• [Task brief] For the word "below", count the lines of the data that include it and give only the total.

• [Records from a data source]
►
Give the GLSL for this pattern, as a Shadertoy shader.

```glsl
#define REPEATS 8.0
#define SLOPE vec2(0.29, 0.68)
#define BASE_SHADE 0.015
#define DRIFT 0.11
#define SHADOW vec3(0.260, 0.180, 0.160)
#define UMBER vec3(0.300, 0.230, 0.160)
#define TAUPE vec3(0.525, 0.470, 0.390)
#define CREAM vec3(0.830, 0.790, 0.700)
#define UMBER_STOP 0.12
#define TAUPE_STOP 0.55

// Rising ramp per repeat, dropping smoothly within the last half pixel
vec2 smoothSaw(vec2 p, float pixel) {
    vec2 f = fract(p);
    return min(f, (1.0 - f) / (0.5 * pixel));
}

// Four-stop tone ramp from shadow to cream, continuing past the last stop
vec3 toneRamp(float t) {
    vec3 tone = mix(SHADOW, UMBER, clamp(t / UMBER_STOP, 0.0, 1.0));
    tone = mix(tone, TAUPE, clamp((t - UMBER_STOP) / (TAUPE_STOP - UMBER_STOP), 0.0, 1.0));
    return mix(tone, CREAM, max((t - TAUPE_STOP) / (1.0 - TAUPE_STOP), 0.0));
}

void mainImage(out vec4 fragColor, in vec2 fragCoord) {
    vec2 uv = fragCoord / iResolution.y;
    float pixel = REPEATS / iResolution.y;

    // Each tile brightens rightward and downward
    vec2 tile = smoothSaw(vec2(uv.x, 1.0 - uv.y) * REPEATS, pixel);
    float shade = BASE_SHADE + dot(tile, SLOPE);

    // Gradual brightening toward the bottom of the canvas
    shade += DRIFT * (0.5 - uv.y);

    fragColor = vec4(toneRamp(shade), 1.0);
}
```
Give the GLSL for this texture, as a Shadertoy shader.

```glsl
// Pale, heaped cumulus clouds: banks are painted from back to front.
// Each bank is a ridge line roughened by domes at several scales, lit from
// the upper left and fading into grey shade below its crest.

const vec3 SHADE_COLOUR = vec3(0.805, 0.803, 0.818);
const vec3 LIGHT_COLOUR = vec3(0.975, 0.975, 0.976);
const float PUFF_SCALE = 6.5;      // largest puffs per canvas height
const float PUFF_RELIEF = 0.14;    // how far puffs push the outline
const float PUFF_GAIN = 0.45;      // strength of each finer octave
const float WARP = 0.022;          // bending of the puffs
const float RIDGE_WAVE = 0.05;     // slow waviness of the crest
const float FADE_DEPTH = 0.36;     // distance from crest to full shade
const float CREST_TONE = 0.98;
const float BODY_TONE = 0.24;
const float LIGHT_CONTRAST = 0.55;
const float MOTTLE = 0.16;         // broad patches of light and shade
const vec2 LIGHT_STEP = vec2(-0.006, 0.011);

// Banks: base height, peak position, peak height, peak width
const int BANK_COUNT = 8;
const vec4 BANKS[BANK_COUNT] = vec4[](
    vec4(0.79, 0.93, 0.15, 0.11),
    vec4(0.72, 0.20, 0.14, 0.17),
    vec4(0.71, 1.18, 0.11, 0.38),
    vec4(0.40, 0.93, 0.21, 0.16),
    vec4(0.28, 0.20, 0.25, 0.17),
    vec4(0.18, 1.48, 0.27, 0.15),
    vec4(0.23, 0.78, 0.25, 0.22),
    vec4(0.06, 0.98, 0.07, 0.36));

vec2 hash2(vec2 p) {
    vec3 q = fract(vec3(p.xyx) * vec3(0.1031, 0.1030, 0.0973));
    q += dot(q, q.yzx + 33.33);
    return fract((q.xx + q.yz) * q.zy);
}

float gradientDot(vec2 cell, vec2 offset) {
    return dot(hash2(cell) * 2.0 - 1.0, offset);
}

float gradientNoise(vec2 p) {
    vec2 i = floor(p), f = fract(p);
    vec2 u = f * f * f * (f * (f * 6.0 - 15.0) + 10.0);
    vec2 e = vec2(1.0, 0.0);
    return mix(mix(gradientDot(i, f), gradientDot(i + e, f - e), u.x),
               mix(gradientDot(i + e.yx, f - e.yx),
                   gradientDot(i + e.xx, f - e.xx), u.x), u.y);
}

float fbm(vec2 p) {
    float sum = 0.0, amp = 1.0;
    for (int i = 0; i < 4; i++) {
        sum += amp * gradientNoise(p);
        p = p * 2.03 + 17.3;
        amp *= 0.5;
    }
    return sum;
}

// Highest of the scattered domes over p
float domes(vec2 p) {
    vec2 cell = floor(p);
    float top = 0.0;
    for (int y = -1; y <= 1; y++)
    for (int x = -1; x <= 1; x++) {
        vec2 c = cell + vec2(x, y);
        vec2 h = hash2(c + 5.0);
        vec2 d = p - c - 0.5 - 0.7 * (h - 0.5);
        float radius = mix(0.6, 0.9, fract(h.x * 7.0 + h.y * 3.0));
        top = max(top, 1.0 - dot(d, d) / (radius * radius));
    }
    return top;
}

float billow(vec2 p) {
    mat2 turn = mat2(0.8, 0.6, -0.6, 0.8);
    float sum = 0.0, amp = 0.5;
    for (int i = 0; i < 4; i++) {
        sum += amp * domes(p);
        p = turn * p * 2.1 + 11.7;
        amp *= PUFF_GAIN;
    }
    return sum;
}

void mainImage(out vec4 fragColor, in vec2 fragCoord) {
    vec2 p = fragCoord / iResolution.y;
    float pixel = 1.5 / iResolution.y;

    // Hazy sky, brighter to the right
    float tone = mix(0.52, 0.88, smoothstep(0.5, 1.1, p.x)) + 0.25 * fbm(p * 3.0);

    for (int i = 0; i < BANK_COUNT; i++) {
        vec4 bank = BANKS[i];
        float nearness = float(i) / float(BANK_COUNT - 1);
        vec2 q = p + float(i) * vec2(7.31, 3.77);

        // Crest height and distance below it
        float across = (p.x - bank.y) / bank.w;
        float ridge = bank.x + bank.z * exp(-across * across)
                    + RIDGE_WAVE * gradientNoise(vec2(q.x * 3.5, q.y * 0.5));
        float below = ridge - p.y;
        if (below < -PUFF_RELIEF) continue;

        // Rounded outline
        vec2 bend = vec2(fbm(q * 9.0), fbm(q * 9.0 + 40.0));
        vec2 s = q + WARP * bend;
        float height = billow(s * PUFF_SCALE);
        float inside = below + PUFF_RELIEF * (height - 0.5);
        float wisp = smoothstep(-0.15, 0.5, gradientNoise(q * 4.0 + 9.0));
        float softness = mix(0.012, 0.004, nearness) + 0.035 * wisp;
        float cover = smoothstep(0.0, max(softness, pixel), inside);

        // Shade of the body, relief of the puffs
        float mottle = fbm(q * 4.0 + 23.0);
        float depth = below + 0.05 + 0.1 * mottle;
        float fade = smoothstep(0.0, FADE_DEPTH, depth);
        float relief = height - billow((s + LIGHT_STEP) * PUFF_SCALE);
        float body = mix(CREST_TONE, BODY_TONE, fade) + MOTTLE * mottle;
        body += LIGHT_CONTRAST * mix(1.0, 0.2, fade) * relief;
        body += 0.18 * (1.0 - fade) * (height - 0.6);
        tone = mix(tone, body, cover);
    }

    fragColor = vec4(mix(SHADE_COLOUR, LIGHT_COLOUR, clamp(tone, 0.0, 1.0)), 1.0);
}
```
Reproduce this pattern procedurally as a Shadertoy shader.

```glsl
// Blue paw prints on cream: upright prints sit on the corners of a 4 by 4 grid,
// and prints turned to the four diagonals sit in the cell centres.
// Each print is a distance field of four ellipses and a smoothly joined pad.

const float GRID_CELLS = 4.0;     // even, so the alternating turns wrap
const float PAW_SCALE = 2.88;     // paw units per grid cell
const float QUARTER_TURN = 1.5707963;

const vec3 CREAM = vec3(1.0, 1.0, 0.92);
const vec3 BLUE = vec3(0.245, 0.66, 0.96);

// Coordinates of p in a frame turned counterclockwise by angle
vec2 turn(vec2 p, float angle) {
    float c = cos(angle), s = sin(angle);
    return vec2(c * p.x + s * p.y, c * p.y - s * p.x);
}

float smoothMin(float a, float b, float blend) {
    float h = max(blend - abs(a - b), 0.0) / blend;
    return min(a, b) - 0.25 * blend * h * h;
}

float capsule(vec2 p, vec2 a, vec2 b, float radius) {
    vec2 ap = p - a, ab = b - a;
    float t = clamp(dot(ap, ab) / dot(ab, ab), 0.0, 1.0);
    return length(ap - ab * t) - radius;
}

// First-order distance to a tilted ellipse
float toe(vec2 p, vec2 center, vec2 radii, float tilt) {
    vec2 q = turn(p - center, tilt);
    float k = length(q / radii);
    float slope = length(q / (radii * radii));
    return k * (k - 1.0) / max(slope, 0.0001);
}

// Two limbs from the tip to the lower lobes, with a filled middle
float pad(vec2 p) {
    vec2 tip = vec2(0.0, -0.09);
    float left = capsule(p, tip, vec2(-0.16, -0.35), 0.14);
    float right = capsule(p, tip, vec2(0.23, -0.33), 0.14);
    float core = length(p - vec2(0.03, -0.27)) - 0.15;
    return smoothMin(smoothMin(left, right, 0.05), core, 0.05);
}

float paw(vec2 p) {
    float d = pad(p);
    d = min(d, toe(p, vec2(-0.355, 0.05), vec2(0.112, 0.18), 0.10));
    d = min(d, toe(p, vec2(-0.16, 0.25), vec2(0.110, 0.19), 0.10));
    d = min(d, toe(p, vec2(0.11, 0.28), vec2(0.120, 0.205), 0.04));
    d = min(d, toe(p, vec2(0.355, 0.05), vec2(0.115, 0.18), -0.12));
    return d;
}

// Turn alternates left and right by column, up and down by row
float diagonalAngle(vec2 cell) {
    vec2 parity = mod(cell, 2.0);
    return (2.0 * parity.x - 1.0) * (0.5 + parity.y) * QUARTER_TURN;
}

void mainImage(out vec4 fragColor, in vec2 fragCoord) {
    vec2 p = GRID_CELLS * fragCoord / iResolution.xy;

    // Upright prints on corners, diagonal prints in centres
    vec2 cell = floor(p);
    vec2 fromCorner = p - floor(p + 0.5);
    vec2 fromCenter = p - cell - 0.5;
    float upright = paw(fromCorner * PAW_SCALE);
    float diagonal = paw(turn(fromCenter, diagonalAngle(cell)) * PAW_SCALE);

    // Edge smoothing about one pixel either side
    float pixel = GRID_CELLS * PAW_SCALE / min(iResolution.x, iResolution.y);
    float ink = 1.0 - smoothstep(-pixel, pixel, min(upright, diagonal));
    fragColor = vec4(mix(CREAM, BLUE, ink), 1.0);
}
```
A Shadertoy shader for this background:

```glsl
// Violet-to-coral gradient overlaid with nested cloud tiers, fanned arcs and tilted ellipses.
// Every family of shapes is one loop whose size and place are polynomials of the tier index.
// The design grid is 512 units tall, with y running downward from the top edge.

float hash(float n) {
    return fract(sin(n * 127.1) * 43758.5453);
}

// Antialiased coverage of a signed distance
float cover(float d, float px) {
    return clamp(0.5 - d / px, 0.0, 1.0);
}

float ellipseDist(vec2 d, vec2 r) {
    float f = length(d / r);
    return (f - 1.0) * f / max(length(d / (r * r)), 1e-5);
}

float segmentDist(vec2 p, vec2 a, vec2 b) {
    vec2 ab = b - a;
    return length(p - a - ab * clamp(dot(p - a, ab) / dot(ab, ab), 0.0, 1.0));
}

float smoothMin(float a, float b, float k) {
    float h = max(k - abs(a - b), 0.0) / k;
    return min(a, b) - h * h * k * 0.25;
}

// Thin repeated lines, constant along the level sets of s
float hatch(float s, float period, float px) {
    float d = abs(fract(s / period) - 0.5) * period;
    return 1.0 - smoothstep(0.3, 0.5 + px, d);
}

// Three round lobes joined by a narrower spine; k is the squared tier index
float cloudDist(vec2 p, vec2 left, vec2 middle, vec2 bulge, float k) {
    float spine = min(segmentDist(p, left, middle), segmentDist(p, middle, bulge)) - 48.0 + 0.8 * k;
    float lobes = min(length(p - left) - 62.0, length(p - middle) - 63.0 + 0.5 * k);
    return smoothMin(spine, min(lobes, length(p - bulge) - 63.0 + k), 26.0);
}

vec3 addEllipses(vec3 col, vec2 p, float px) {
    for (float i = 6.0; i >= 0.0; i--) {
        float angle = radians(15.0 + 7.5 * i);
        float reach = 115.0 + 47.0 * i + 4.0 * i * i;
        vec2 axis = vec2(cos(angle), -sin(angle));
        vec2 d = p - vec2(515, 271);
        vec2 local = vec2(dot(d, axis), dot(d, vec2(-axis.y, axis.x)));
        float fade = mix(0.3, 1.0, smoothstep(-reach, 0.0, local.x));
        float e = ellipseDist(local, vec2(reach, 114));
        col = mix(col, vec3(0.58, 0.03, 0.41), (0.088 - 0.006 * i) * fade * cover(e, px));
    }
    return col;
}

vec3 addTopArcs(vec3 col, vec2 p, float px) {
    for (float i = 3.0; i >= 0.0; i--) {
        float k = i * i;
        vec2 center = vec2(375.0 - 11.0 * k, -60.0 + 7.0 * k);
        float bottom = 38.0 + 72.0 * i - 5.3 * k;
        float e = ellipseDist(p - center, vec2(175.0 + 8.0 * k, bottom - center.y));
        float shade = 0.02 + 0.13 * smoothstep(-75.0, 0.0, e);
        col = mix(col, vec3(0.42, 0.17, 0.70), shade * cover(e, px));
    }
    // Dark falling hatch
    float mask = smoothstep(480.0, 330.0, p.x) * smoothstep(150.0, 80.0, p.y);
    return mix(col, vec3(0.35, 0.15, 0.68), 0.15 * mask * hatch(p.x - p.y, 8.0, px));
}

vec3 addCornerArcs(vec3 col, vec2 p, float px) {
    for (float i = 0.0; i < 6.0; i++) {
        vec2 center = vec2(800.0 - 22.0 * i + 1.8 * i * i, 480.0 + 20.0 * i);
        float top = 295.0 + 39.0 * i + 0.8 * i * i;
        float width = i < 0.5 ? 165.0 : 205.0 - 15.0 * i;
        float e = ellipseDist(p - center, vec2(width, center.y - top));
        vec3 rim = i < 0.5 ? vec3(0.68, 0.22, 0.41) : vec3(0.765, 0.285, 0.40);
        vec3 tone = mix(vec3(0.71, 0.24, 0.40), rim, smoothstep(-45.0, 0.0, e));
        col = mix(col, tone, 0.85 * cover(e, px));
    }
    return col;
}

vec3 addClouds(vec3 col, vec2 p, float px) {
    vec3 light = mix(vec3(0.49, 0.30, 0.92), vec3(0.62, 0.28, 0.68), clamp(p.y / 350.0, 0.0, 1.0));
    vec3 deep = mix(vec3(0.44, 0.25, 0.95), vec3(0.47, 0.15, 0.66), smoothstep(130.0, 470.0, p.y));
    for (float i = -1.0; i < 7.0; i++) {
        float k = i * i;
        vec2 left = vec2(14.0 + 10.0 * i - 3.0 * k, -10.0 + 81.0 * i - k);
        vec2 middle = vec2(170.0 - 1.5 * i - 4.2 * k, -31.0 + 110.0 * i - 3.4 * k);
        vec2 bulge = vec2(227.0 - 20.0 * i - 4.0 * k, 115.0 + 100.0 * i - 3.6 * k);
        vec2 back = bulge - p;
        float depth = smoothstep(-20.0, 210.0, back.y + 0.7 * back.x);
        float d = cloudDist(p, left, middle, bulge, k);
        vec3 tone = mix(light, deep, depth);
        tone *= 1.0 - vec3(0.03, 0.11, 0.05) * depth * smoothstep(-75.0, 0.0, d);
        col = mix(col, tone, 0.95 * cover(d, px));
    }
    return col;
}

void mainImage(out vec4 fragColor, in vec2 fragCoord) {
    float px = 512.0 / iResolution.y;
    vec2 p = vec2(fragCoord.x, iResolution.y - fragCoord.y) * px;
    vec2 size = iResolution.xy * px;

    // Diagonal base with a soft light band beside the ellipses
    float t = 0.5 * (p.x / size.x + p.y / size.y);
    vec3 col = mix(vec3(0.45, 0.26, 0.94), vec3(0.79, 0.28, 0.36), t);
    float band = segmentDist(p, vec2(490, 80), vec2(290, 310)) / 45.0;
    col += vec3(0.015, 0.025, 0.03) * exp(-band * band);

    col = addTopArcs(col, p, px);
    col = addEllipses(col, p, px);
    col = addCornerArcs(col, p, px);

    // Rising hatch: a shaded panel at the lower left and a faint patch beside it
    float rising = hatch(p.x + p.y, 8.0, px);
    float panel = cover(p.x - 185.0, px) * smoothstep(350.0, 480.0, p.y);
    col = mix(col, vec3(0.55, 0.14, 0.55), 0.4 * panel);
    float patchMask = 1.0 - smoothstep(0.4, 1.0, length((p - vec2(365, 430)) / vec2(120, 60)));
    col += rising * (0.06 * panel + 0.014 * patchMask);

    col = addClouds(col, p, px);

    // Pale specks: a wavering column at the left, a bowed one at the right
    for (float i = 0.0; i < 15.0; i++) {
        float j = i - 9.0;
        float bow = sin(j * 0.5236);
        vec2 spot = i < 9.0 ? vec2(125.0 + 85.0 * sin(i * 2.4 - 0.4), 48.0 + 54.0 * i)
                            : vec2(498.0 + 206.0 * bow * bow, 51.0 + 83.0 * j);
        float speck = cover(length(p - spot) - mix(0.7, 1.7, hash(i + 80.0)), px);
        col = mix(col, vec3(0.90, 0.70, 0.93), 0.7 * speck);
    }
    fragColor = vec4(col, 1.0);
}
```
◄
• [Written solution] 6